Tim Chatfield is an advocate for the sharing economy, a savvy executive, and an entrepreneur.
He was born in Australia and spent several years starting his career, before spending almost five years in Singapore as CEO of Viocorp.
In mid-2016, with his 3-year-old daughter and wife — who was seven months pregnant at the time — Tim moved to New York City to launch his company Jitjatjo. Now four years later, JitJatJo is a marketplace and platform leveraging artificial intelligence to instantly and accurately match hospitality businesses with vetted industry workers on demand.
2020 and all that has thrown at us has caused all businesses to adapt and change to the new normals as they come. JitJatJo's place within the hospitality industry exacerbated their need to adapt and change quickly.
Now, let's hack…
Highlights from the interview
- [07:37]: Tim explains the importance of unconscious mental processes for solving problems. What was the one thing that I do that's had the biggest effect on my success? It is trying to leverage the 90+ percent of my mind that isn't available to me consciously to help me make the best decisions possible based on the available information.
- [12:53]: Tim describes how JitJatJo was able to adapt to COVID-19, despite being geared toward a highly vulnerable industry. He and his team believe deeply in their product and their mission. They decided to focus on helping hospitality workers cross-skill and up-skill, with a focus on cleaning and disinfection.
- [22:08]: Tim outlines his 5-step process for making important decisions as an entrepreneur. Number one, is it aligned with our vision? Number two, will it help us achieve our mission? And then three, we start to get into some of the mandatory or commercial realities. Will the investment provide adequate returns? And that sort of flows on from there to four, which is, is the opportunity cost greater than the cost of doing it.

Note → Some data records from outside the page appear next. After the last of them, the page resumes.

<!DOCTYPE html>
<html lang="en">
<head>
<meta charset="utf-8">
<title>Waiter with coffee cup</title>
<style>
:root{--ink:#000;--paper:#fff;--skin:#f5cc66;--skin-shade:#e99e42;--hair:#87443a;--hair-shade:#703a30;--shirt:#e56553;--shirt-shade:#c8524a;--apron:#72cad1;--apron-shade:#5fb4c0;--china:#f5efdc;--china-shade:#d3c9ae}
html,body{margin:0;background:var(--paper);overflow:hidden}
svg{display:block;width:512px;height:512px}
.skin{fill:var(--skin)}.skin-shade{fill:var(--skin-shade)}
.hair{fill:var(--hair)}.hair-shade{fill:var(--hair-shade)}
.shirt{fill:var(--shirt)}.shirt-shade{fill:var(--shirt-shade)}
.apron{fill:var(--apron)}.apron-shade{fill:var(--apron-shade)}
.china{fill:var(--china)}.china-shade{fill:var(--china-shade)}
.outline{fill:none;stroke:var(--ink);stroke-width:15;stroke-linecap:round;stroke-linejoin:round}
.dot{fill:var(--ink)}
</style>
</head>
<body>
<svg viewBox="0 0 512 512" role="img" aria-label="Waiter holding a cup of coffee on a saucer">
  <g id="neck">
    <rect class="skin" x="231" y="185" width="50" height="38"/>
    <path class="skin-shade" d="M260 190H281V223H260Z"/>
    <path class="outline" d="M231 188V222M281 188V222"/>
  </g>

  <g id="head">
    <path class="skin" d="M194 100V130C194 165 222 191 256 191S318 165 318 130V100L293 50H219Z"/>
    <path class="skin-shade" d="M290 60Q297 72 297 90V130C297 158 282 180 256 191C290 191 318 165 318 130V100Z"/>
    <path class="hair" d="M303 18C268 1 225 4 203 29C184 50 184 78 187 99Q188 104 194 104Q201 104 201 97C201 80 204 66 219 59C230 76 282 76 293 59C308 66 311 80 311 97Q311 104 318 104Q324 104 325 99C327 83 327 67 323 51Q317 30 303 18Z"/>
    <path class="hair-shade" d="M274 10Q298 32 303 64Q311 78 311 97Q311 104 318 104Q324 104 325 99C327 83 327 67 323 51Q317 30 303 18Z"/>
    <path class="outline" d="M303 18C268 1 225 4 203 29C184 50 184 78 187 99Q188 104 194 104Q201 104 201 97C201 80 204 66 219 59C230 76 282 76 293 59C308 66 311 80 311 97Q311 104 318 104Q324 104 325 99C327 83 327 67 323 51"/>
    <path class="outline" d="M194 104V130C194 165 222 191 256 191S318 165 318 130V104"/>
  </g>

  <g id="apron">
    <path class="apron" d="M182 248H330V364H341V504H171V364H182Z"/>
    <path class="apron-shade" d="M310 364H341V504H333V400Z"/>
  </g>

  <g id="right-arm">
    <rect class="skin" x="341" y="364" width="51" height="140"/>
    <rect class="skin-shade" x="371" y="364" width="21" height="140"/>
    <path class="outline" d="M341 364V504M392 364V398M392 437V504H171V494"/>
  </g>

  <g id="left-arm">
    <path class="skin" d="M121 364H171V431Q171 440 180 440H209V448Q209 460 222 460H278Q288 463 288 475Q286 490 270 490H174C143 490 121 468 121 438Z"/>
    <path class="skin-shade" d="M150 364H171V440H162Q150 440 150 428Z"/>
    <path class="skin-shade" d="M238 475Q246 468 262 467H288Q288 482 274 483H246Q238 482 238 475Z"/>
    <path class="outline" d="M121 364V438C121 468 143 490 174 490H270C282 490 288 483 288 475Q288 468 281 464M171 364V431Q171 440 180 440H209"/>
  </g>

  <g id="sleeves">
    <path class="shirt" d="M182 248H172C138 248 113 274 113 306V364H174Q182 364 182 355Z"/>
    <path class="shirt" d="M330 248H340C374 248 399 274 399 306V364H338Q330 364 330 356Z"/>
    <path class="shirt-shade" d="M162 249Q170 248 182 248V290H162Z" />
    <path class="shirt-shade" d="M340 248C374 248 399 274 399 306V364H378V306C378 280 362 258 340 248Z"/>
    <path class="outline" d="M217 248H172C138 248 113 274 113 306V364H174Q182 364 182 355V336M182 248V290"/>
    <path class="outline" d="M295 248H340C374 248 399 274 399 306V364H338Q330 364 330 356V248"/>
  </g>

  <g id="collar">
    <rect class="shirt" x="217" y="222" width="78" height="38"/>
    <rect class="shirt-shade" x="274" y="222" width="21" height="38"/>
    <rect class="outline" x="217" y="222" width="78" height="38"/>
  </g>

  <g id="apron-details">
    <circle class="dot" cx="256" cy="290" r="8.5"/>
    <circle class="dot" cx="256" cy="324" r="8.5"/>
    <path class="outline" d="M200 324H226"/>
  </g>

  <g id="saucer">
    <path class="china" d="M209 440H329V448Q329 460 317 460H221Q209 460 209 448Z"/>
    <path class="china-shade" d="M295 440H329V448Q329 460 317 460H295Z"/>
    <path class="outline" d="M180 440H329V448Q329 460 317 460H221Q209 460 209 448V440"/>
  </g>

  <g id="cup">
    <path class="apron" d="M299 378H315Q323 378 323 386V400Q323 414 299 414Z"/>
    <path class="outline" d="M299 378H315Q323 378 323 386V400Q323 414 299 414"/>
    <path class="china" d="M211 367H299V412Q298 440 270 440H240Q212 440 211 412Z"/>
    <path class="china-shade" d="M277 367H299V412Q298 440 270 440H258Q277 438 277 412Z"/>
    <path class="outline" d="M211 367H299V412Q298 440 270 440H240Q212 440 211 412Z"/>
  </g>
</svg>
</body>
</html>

So in other words, is the cost of not doing it greater than the cost of doing it, or is the cost of doing it less than the cost of not doing it, depending on which way you want to come at it.
And then lastly, what's the trade-off, right? Because resources are finite all across the board. And typically when you commit to doing something, you're doing it at the expense of doing something else. And it's important to understand what's the trade-off here? Where does this really sit on the priority list?
Resources and links from the episode
Gusto: Get 3 months of payroll, benefits admin, and more totally free at Gusto.com/hack.
Mass Traffic Secrets: You can either download the blueprint for free or sign up for the Mass Traffic Blueprint Course, which at the moment is a huge 94% off! Go to MassTrafficSecrets.com/specialoffer.